In fact, Wisconsin’s GDP is still about 1.5% smaller than it was in the fourth quarter of 2019 after accounting for inflation. Measured in 2012 dollars, the state's GDP was $305 billion in first quarter, compared to $310 billion in the last full quarter before the pandemic hit.
Only 11 states have a larger gap remaining from their pre-pandemic level. A total of 15 states exceeded their late 2019 GDP figures in the first quarter
Manufacturing, which accounted for roughly 19.6% of state GDP in the quarter, has rebounded beyond its late 2019 level, as have the construction, wholesale and retail trade, finance and insurance, real estate, management and administrative and support sectors.
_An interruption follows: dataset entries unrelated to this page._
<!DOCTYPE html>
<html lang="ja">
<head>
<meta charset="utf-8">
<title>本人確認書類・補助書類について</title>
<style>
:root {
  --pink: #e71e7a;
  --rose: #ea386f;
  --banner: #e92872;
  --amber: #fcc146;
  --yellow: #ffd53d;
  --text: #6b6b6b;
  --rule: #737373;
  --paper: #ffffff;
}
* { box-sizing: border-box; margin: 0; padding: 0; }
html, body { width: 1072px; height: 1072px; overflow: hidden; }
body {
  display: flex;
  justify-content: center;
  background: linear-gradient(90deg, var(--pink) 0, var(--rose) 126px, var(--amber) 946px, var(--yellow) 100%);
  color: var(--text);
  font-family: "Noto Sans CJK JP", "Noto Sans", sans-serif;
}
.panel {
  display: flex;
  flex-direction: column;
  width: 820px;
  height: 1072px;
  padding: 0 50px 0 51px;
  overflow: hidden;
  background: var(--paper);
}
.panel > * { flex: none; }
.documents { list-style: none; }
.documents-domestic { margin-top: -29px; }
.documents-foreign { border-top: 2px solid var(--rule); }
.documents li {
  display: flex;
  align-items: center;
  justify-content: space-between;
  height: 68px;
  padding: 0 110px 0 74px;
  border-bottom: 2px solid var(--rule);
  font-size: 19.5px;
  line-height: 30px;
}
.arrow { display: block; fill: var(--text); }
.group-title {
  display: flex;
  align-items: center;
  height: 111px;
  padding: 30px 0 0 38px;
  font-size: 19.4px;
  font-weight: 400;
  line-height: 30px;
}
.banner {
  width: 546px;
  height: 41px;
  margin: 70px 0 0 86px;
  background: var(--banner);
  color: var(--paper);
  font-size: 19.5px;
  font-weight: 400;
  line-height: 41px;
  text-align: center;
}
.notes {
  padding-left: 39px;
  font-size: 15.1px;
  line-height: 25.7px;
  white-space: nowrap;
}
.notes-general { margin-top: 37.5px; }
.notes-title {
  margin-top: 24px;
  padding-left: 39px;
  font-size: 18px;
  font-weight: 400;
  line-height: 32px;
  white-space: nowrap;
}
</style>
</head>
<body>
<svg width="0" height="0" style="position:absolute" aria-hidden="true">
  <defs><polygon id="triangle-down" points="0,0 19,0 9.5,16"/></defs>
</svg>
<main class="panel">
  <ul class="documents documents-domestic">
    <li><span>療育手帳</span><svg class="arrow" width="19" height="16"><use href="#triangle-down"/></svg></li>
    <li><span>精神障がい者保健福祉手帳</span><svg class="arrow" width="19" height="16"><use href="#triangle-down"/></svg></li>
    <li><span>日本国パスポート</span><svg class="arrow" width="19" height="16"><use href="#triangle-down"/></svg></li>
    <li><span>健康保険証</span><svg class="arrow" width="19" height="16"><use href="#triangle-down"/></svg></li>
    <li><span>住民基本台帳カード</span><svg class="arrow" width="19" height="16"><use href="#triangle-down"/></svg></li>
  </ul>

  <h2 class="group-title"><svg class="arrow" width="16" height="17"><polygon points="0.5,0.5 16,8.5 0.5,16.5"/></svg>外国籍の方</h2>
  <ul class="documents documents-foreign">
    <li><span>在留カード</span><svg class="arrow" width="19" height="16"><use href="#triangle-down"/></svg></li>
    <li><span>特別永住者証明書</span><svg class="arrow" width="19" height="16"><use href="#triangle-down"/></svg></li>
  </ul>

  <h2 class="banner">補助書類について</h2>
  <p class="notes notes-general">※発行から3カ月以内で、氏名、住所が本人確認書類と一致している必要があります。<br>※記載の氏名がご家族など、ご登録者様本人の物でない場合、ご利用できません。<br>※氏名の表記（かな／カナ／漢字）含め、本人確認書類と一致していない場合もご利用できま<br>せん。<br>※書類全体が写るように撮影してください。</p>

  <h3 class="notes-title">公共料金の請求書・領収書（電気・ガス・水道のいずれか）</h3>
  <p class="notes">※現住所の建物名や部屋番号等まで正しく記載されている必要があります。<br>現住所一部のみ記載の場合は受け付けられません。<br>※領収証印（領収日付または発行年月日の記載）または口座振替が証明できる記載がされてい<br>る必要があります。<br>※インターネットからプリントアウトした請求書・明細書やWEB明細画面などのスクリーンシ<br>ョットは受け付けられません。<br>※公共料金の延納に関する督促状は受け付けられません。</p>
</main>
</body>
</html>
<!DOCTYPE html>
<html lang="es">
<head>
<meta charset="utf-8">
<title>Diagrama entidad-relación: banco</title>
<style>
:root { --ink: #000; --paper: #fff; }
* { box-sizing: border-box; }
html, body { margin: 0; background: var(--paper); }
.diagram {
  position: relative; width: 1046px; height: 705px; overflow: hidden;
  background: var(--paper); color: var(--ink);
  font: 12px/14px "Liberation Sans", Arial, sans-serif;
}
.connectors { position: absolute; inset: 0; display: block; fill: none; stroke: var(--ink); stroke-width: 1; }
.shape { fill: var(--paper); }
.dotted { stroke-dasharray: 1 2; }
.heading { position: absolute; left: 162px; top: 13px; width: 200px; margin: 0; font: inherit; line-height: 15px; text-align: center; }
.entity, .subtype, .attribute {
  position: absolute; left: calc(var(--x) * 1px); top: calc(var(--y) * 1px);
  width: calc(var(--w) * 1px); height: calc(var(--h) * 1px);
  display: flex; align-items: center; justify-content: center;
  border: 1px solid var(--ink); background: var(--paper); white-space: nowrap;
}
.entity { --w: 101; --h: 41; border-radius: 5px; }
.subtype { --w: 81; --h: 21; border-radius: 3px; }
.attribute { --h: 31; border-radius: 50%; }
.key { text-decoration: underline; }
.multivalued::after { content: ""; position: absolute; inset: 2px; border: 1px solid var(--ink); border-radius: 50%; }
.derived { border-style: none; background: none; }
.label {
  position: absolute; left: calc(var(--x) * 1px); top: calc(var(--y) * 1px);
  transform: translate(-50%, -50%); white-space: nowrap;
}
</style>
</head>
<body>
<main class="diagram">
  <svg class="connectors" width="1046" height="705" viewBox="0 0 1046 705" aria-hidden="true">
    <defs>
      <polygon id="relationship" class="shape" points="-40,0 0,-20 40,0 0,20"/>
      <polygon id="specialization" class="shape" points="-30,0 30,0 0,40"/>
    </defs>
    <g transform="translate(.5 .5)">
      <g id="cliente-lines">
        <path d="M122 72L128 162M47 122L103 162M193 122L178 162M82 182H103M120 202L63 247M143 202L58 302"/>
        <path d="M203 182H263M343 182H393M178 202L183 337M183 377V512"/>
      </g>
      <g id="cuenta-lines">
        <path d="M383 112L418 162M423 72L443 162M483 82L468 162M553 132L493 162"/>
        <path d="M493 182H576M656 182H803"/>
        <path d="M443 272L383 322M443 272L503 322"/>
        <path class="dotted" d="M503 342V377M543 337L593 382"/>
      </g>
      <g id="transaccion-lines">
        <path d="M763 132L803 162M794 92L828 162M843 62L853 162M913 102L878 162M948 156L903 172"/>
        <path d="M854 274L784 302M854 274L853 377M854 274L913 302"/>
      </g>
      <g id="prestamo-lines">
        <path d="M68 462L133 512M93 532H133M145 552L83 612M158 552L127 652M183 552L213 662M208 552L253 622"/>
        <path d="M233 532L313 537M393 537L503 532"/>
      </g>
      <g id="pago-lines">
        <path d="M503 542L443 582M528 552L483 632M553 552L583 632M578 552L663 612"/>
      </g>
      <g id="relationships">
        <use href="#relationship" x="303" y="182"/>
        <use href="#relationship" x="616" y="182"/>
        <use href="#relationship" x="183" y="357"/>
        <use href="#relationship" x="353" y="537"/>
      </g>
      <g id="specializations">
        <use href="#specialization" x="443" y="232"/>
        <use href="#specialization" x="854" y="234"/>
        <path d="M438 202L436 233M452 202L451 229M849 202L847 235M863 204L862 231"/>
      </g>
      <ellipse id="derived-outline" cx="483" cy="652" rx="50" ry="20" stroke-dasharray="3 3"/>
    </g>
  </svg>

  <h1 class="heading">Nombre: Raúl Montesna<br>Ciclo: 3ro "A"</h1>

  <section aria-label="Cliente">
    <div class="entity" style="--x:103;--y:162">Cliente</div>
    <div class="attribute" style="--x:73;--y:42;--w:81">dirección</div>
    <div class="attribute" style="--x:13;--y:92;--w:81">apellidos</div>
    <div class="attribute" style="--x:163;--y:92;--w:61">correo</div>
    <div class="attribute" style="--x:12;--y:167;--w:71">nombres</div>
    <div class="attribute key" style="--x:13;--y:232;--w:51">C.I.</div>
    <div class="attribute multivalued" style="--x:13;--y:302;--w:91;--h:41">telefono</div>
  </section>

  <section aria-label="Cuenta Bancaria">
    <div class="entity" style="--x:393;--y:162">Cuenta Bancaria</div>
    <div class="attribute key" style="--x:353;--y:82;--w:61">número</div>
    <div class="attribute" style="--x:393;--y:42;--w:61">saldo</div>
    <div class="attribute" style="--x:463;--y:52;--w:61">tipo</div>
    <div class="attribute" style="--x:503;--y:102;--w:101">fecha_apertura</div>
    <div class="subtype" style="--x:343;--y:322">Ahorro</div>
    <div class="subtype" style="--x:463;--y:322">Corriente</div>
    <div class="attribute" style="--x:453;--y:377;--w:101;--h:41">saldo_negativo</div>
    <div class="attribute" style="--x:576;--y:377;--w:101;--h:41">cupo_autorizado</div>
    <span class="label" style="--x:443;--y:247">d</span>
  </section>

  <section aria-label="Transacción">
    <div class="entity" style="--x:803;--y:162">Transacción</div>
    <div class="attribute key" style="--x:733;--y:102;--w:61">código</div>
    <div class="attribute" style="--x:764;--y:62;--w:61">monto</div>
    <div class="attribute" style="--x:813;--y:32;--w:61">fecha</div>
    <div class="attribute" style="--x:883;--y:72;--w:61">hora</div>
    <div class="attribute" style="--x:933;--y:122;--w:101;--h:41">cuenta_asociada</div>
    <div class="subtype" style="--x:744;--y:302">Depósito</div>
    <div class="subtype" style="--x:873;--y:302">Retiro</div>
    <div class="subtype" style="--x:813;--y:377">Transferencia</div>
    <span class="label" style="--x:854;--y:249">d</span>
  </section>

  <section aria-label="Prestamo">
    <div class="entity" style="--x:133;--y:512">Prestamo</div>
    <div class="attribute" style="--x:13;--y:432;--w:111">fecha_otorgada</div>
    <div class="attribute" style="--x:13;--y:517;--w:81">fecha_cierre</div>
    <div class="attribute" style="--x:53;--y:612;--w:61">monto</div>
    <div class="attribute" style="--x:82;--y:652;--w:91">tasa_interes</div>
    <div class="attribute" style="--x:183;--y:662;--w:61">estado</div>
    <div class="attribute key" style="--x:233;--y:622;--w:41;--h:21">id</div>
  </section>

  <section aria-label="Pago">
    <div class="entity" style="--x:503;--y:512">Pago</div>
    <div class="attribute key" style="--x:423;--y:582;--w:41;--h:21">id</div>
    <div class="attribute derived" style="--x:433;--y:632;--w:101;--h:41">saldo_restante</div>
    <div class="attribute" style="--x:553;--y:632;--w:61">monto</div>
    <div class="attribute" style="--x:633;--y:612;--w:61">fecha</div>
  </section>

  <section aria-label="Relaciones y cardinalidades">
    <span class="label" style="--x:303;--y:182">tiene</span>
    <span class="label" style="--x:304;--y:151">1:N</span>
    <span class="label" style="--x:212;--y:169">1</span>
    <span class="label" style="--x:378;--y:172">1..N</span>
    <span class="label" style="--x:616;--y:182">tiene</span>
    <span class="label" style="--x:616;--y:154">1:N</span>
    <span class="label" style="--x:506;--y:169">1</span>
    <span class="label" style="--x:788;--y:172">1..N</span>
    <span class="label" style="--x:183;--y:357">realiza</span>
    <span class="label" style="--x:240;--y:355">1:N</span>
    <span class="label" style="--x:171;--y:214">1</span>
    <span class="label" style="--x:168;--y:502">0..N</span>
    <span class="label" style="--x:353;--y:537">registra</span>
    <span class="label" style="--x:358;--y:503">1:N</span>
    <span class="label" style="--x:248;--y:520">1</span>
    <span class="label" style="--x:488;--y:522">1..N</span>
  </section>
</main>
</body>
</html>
Sectors continuing to lag behind their pre-pandemic level include education, health care and social assistance, arts and entertainment, accommodation and food service and transportation and warehousing.
The health care and social assistance sector is down nearly 47% from before the pandemic and accommodation and food service is off more than 22%.
Even within manufacturing, the durable goods portion is up almost 8% while nondurable goods is off nearly 3%.
While the state’s economy has work to do to return to pre-pandemic levels, many sectors did see strong growth in the first quarter. Durable goods manufacturing grew at a 20% annualized rate, wholesale trade was up 8% and retail trade grew nearly 10%. Professional, scientific and technical services was up nearly 13% and management of companies grew more than 14%
Arts and entertainment and accommodation and food service, two sectors hit hard by the COVID-19 pandemic, grew more than 20% and 17% respectively.
Not every sector was up. Health care contracted 2.4% and nondurable goods shrank 1%.
Wisconsin’s growth also lagged behind the rest of the country, ranking 36th. Nevada was the fastest growing state in the quarter, up 10.9%. Utah, New Hampshire, West Virginia and Colorado were also in the top five.